With these measures, Malaysia benefited from increased manufactured exports and improved consumer welfare. These measures also saw her trade to Gross Domestic Product (GDP) ratio rising, and index of trade liberalization decreasing, indicating the increase in her economic liberalization year-by-year. In addition, several globalization steps in the agricultural market, such as reducing most of the major agricultural products’ tariffs by 35%, and converting all non-tariff import regulatory measures to tariffs have improved the access of this sector to markets for manufactured exports.
On the other hand, globalization has been claimed to be a threat (from developed countries) to developing countries’ autonomy, both economically and politically. As stated by the Mexican President, Ernesto Zedillo Ponce de Leon in the recently held World Economic Forum in Davos, “The motives for ‘globalphobia’ had more to do with vested interests and fears of competition than any real altruism or concern for developing countries. Hence, globalization (particularly in the financial sector) is once blamed to be the nuisance behind the 1997-98 crisis. Subsequently, it was extended to the implementation of the ASEAN Free Trade Agreement (AFTA), which is claimed to result in an increase in income inequality and poverty within the country, which may then lead to the collapse of the local small and medium-sized industries (SMI).
Plus, the phasing out of the Multi-Fiber Agreement (MFA) by 1996 (in accordance to the GATT) would adversely reduce Malaysian markets in textile/clothing to the developed countries due to incompetitiveness. In addition, the economic liberalization has indirectly made the economy increasingly susceptible to external shocks, and undermined the expansion of domestic industrial capacity and capability. Terms-of-trade (TOT) has declined severely, provoked by the decline in TOT for primary commodity and manufactured products.

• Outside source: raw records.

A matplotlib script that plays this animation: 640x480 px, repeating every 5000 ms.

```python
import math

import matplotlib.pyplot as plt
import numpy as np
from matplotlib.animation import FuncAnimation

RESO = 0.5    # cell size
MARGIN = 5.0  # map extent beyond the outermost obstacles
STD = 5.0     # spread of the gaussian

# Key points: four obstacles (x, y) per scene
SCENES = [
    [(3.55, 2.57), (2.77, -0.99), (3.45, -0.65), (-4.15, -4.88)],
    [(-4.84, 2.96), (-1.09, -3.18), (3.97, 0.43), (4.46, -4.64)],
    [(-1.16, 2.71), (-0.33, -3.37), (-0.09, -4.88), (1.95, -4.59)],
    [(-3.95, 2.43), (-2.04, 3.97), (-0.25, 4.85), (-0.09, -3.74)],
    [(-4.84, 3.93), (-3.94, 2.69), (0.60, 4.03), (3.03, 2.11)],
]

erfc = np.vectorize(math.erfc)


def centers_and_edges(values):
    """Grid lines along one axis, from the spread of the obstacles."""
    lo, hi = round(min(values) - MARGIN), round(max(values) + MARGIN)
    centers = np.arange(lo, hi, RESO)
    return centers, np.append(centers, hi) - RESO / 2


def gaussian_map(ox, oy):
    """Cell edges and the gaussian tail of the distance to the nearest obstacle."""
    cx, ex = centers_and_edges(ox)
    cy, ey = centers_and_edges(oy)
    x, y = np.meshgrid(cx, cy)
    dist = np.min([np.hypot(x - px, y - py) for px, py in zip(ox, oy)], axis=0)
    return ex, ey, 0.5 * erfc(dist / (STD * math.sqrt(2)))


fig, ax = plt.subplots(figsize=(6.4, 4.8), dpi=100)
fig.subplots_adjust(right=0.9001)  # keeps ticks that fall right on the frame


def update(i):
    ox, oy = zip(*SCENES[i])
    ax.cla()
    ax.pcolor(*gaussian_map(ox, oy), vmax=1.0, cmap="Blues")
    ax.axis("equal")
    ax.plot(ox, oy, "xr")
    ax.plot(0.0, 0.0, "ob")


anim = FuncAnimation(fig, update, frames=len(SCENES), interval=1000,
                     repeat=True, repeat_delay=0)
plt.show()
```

This saw Malaysia incurring trading losses from RM 809 million in 1961 to RM 53,691 million in 1997, and in total led to a decrease in the export purchasing power, and reduced the quantity of imports into the country. The establishment of the Trade-Related Investment Measures (TRIMs) and Trade-Related Intellectual Property Rights (TRIPs) further deepened the disadvantage of Malaysia to developed countries. Although the TRIMs has practically increased the foreign direct investment (FDI) into Malaysia (manufacturing: RM 1,880. million in 1971-79 to RM 80,870. 4 million in 1990-94), it indirectly eliminated any investment conditions favoring domestic industries, benefiting only transnational corporations’ (TNCs) interest and leverage, usually at the expense of national reign. The establishment of TRIPs then tightened the monopolies of TNCs over various technologies, enhanced the technology superiority of the developed nations (whereby most TNCs originated from), and practically limited technology transfers.

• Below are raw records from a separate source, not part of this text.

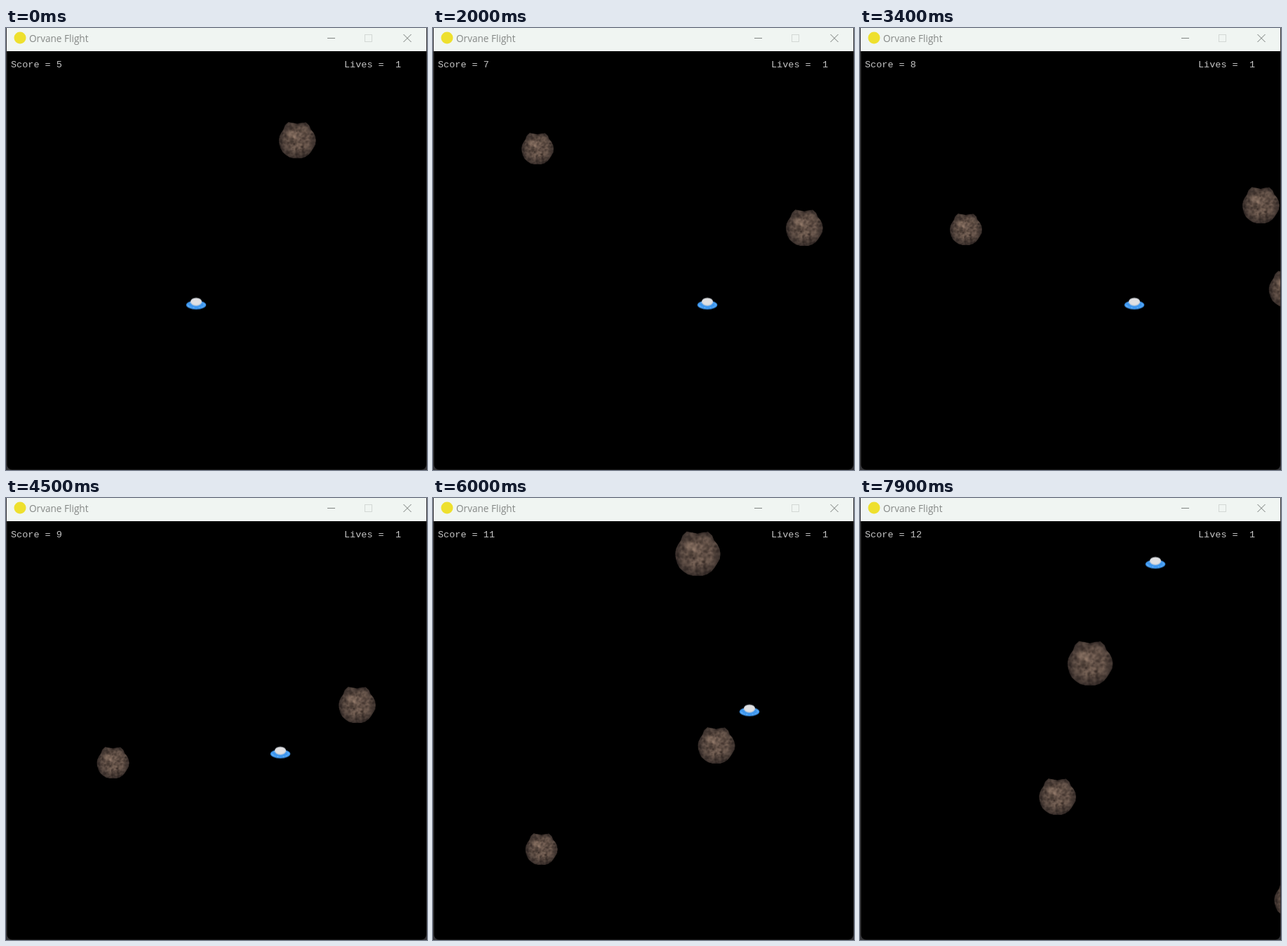
Recreate the animation shown at these times as an HTML page with a canvas. Size 600 by 629 pixels, loop 8000 ms.

```html
<!DOCTYPE html>
<html lang="en">
<head>
<meta charset="utf-8">
<title>Orvane Flight</title>
<style>
  html, body { margin: 0; width: 100%; height: 100%; overflow: hidden; background: #000; }
  canvas { display: block; }
</style>
</head>
<body>
<canvas id="stage" width="600" height="629"></canvas>
<script>
const ctx = document.getElementById('stage').getContext('2d');
const LOOP = 8000, STEP = 100, TAU = Math.PI * 2;

// start position, speed in px per second, radius
const rocks = [
  { x: 415, y: 160, vx: 57, vy: 62.3, r: 27 },
  { x: 146, y: 8, vx: 1.4, vy: 82, r: 23.5 },
  { x: 790, y: 122, vx: -64.4, vy: 38.4, r: 27 },
  { x: 533, y: -413, vx: -26, vy: 82.1, r: 33 },
  { x: 1122, y: 335, vx: -64, vy: 30, r: 27 }
];

// one arrow key per beat: left, right, up, down or none
const KEYS = '..D.URRRR....D.U.....U...RUR.U.UUUUUUUL.';
const BEAT = 200, GRID = 30;
const presses = (key, t) => KEYS.slice(0, Math.floor(t / BEAT) + 1).split(key).length - 1;

function seeded(seed) {
  return () => (seed = (seed * 16807) % 2147483647) / 2147483647;
}

function sprite(w, h, paint) {
  const c = document.createElement('canvas');
  c.width = w;
  c.height = h;
  paint(c.getContext('2d'));
  return c;
}

const rockImage = sprite(132, 132, g => {
  const rnd = seeded(71);
  g.translate(66, 66);
  g.scale(65, 65);

  // rough disc with a notch between two bumps on top
  g.beginPath();
  for (let u = -Math.PI; u < Math.PI; u += TAU / 28) {
    const r = .98 - .11 * Math.cos(6 * u) * Math.exp(-u * u) + (rnd() - .5) * .05;
    g.lineTo(r * Math.sin(u), -r * Math.cos(u));
  }
  g.clip();
  g.fillStyle = '#66544a';
  g.fillRect(-1, -1, 2, 2);

  const blob = (x, y, r, rgb, alpha) => {
    const fade = g.createRadialGradient(x, y, 0, x, y, r);
    fade.addColorStop(0, `rgba(${rgb},${alpha})`);
    fade.addColorStop(1, `rgba(${rgb},0)`);
    g.fillStyle = fade;
    g.fillRect(x - r, y - r, 2 * r, 2 * r);
  };
  for (let i = 0; i < 700; i++) {
    const rgb = i % 2 ? '34,25,22' : '156,130,113';
    blob(rnd() * 2 - 1, rnd() * 2 - 1, .05 + rnd() * .1, rgb, .32);
  }
  blob(-.28, -.32, .3, '160,134,116', .5);
  blob(-.28, .04, .24, '22,17,15', .5);

  const shade = g.createRadialGradient(.05, -.1, .5, 0, 0, 1.12);
  shade.addColorStop(0, 'rgba(24,20,21,0)');
  shade.addColorStop(1, 'rgba(24,20,21,.7)');
  g.fillStyle = shade;
  g.fillRect(-1, -1, 2, 2);
});

const shipImage = sprite(30, 20, g => {
  const rnd = seeded(9);
  const ellipse = (y, rx, ry, color) => {
    g.fillStyle = color;
    g.beginPath();
    g.ellipse(15, y, rx, ry, 0, 0, TAU);
    g.fill();
  };
  ellipse(11.6, 14.2, 6.3, '#3d96ee');
  g.fillStyle = 'rgba(125,192,252,.7)';
  for (let i = 0; i < 40; i++) {
    const a = rnd() * TAU;
    g.fillRect(14.5 + 11.5 * Math.cos(a), 11 + 4.5 * Math.sin(a), 1, 1);
  }
  ellipse(7.2, 8.2, 5.8, '#c6ced9');
  ellipse(6.8, 7, 4.8, '#e0e0e2');
});

function write(text, x, y, font, color) {
  ctx.font = font;
  ctx.fillStyle = color;
  ctx.fillText(text, x, y);
}

function line(color, ...points) {
  ctx.strokeStyle = color;
  ctx.beginPath();
  points.forEach(([x, y], i) => i % 2 ? ctx.lineTo(x, y) : ctx.moveTo(x, y));
  ctx.stroke();
}

function titleBar() {
  ctx.fillStyle = '#f0f5f2';
  ctx.fillRect(1, 0, 598, 33);
  ctx.fillStyle = '#eee02e';
  ctx.beginPath();
  ctx.arc(20, 14, 8.5, 0, TAU);
  ctx.fill();
  write('Orvane Flight', 33, 19.5, '13.6px "Open Sans", sans-serif', '#858886');
  ctx.lineWidth = 1;
  line('#808482', [458, 14.5], [469, 14.5]);
  line('#777b79', [566.5, 9], [577.5, 20], [577.5, 9], [566.5, 20]);
  ctx.strokeStyle = '#d3d8d5';
  ctx.strokeRect(511.5, 9.5, 10, 10);
}

function draw(t) {
  const sec = t / 1000;
  ctx.fillStyle = '#343437';
  ctx.fillRect(0, 0, 600, 629);
  ctx.save();
  ctx.beginPath();
  ctx.roundRect(1.5, -10, 597.5, 638.5, 7);
  ctx.clip();
  ctx.fillStyle = '#000';
  ctx.fillRect(0, 0, 600, 629);

  for (const { x, y, vx, vy, r } of rocks) {
    ctx.drawImage(rockImage, x + vx * sec - r, y + vy * sec - r, 2 * r, 2 * r);
  }

  const shipX = 271 + GRID * (presses('R', t) - presses('L', t));
  const shipY = 392 + GRID * (presses('D', t) - presses('U', t));
  ctx.drawImage(shipImage, shipX - 15, shipY - 9.5);

  const mono = '13.5px "Liberation Mono", monospace';
  write('Score = ' + (5 + Math.floor(sec)), 7, 55.5, mono, '#c4c4c4');
  write('Lives =  1', 482, 55.5, mono, '#c4c4c4');
  ctx.restore();
  titleBar();
}

ctx.imageSmoothingQuality = 'high';
function tick(now) {
  draw(Math.floor(now % LOOP / STEP) * STEP);
  requestAnimationFrame(tick);
}
requestAnimationFrame(tick);
</script>
</body>
</html>
```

The impact of TRIPs was envisaged in Malaysia’s pharmaceutical industry, whereby price of drugs increased between 6-110%, and availability of new drugs and medicines was constrained. To add further impact, the establishment of the General Agreement on Trade in Services (GATs), whereby the ‘most-favored-treatment’ (MFN) is extended to all participating nations and the World Trade Organization (WTO), whereby innovations were established for effective implementation of the GATT, places Malaysia into deeper handicap compared to developed nations.
In sum, globalization can be viewed as a double-edge sword, yielding advantages or disadvantages to the Malaysian economy, depending on the approach. Thus, globalization must be approached rationally, moderately and selectively, rather than whole-heartedly as most people believe it should be.